** Records shown follows **

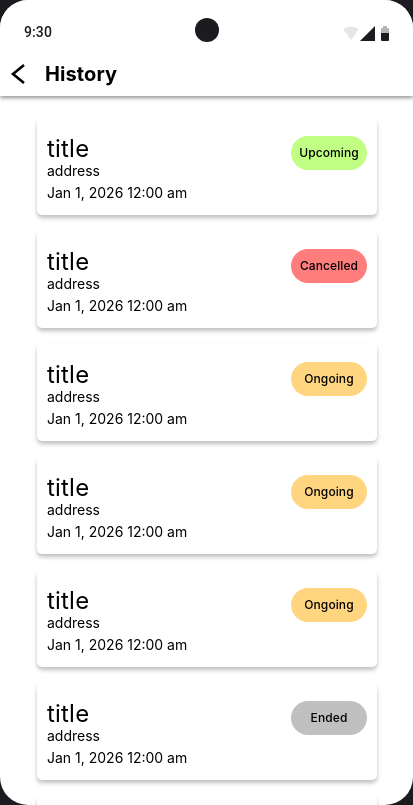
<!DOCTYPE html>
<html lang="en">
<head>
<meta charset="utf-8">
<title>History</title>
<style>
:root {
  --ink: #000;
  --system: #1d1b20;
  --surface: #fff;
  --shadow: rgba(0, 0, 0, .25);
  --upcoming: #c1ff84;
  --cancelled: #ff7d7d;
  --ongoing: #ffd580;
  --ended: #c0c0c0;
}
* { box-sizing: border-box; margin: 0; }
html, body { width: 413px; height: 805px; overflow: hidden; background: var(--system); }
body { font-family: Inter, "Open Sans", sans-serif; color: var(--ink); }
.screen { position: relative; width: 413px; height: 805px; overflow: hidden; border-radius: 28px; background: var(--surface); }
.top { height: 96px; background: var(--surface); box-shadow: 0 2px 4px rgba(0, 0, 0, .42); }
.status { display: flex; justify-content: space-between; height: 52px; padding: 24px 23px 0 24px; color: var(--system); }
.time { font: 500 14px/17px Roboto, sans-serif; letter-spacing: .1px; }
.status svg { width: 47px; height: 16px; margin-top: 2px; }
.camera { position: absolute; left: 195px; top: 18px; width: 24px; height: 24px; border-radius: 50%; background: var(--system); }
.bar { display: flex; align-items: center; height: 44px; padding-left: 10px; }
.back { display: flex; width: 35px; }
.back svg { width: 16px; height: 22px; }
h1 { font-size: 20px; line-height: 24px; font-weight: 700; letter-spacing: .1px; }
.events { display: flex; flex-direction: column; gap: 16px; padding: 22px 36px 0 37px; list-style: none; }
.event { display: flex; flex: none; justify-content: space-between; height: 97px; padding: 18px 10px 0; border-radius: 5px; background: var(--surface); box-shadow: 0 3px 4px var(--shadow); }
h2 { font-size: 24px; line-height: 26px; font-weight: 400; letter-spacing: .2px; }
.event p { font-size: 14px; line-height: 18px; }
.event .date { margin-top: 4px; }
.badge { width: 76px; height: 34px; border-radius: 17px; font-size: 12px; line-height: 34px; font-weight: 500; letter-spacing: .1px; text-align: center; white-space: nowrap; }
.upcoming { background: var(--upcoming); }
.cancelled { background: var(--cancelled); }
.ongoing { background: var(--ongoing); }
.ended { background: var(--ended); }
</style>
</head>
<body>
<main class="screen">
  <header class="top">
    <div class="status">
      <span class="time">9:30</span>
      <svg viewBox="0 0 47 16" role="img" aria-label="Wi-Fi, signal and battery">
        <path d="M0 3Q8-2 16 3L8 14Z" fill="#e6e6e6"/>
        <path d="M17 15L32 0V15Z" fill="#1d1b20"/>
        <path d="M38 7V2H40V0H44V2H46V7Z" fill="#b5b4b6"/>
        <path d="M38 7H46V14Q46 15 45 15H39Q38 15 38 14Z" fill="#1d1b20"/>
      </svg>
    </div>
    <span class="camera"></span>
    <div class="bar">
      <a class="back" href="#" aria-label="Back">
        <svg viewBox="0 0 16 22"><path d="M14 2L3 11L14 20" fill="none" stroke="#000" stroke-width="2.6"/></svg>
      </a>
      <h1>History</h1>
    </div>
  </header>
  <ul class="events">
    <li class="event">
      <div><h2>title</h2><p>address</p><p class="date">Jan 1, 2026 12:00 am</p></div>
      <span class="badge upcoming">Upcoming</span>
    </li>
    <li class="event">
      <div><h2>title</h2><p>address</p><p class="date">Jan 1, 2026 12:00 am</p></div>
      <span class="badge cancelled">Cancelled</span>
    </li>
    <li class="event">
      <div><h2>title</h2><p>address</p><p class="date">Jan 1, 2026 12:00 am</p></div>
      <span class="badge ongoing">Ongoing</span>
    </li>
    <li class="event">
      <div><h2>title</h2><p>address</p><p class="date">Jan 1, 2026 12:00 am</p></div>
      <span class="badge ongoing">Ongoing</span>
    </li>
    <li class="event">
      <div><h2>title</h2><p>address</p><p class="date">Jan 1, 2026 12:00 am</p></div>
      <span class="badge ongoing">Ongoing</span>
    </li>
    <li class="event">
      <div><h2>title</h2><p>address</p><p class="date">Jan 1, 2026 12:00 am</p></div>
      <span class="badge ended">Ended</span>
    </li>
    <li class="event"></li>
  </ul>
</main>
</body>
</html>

** End of Records shown **
** Records shown follows **

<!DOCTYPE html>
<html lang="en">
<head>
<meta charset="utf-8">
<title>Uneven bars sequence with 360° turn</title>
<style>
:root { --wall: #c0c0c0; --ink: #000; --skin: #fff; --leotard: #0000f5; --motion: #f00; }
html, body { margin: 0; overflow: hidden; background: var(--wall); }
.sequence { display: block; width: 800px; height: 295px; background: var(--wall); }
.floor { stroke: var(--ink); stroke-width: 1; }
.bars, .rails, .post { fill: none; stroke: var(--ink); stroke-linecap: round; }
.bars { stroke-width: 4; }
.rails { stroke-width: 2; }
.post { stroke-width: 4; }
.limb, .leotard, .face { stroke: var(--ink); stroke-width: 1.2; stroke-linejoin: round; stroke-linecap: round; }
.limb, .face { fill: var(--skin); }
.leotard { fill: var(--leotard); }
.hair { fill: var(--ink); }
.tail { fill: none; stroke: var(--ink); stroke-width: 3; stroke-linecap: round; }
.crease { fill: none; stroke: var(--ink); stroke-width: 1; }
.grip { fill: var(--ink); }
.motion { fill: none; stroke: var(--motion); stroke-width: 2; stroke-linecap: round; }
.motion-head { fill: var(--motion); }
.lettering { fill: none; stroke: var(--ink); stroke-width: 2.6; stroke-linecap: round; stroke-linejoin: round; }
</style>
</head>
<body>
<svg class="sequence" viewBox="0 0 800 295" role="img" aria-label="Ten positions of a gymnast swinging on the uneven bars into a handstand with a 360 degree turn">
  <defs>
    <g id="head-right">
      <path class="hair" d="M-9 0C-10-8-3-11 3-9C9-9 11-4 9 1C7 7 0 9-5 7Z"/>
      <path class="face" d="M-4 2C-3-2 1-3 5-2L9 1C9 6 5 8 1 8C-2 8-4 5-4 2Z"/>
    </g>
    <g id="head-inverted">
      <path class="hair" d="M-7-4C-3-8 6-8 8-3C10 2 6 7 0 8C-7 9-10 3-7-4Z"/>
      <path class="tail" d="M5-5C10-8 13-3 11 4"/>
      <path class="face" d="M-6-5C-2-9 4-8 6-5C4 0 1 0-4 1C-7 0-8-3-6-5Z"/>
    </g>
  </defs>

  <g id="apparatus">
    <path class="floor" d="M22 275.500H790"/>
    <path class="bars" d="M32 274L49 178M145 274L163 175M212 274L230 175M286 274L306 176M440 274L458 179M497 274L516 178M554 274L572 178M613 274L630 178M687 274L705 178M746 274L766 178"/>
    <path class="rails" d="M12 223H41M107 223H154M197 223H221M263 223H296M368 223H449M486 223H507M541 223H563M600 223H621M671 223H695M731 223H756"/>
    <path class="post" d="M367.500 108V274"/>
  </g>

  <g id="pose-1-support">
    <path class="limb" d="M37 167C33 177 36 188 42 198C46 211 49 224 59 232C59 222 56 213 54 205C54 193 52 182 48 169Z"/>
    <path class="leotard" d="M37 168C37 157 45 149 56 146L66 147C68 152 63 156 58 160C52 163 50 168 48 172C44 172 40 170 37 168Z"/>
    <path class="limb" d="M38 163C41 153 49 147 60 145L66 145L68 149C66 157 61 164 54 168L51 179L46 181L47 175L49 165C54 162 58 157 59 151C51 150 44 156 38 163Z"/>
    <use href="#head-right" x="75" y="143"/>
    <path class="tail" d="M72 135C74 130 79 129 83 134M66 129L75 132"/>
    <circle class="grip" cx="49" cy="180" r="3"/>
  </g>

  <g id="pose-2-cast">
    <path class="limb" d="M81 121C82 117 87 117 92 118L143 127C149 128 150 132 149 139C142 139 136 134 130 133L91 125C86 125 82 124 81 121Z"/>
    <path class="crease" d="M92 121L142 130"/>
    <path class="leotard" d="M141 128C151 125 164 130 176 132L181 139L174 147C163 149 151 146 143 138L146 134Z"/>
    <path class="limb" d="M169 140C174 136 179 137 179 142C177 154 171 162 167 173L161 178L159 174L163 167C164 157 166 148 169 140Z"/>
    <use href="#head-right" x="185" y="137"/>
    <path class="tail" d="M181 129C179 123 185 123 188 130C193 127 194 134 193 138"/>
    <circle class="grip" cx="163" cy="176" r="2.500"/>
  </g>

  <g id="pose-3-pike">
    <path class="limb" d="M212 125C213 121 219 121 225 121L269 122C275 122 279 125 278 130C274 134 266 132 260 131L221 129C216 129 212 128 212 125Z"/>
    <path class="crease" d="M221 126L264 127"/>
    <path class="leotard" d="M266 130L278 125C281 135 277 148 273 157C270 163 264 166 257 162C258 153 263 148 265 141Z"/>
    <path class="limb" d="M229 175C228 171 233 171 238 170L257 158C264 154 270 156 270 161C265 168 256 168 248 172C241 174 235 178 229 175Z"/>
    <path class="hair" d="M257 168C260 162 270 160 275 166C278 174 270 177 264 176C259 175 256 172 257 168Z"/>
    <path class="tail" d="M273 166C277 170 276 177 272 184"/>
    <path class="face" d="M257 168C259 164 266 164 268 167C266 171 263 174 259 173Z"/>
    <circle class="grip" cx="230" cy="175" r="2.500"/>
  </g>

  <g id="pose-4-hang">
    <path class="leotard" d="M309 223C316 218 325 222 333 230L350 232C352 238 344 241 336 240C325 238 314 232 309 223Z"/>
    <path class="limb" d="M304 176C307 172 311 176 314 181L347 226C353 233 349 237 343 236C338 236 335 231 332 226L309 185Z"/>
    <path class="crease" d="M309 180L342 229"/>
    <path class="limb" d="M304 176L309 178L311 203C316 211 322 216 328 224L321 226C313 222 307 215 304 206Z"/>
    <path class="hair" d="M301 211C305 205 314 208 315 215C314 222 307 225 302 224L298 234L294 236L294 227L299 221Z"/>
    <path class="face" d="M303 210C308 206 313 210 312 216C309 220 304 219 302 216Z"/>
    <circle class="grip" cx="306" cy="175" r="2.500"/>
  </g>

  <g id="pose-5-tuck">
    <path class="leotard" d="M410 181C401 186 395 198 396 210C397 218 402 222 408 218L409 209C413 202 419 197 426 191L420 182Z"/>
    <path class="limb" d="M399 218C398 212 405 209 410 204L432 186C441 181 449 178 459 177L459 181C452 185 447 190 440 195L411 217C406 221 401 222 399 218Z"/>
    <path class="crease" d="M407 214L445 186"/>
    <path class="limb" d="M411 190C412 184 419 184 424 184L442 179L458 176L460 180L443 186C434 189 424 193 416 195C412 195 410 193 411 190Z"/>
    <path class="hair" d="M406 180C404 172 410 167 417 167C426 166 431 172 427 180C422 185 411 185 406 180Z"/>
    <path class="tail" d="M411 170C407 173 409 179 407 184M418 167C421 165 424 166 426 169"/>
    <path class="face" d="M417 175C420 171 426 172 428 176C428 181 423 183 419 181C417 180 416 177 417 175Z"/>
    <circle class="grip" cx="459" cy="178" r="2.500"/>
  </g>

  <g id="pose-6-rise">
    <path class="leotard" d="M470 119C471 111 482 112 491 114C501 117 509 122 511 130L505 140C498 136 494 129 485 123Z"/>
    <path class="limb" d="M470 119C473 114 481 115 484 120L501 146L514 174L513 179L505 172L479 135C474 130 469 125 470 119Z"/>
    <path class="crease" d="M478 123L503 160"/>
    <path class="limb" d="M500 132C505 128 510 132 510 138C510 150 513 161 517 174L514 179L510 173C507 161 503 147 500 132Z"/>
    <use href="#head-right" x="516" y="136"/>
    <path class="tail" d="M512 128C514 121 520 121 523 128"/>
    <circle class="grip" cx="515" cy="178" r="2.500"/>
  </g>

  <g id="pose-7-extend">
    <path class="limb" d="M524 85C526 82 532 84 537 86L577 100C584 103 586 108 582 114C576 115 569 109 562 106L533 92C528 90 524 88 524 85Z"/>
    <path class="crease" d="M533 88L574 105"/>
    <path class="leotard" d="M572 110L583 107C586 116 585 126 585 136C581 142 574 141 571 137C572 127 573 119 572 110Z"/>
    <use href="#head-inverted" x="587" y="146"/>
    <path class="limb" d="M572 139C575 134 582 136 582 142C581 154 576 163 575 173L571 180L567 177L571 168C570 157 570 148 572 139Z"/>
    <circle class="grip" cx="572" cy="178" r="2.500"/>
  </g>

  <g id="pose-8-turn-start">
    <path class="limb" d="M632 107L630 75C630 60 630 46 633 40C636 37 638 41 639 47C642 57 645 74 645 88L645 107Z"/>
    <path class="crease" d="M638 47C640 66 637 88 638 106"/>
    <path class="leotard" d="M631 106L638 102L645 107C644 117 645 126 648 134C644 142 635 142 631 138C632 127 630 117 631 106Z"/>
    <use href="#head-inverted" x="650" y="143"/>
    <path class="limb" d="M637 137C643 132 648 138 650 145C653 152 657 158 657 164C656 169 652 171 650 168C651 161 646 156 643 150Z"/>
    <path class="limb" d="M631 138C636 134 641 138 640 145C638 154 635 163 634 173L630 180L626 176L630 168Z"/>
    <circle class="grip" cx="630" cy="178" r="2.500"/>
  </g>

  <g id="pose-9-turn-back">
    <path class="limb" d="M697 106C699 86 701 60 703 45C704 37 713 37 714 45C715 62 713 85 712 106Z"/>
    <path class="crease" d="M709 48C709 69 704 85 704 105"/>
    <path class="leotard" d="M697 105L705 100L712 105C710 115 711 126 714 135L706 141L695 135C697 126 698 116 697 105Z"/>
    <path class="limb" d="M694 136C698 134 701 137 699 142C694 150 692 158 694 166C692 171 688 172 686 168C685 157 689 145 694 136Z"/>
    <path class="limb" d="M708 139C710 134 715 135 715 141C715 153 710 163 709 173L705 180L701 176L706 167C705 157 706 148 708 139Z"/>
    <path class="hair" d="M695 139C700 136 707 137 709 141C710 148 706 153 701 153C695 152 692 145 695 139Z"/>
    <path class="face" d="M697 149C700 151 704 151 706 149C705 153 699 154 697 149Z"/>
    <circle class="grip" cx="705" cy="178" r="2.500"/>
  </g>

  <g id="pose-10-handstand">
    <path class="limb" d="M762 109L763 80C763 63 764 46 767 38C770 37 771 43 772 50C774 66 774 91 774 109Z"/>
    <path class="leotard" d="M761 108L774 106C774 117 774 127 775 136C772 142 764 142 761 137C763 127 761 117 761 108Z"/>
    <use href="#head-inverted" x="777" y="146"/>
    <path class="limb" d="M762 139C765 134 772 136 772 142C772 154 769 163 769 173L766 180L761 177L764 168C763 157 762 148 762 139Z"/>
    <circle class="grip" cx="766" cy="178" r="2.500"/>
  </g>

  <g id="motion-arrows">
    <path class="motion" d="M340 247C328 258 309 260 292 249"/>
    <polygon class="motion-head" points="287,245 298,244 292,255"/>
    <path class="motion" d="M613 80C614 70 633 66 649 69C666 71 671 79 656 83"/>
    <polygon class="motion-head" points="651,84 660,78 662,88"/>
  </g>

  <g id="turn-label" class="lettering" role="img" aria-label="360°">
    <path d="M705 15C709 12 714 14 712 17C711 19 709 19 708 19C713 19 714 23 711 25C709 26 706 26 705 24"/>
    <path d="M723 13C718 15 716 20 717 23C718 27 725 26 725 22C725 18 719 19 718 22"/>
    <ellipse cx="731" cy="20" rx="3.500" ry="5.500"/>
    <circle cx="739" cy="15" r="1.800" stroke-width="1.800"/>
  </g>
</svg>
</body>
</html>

** End of Records shown **

Task
Among the lines above, find the ones containing "body" and copy them.

Task output
html, body { width: 413px; height: 805px; overflow: hidden; background: var(--system); }
body { font-family: Inter, "Open Sans", sans-serif; color: var(--ink); }
<body>
</body>
html, body { margin: 0; overflow: hidden; background: var(--wall); }
<body>
</body>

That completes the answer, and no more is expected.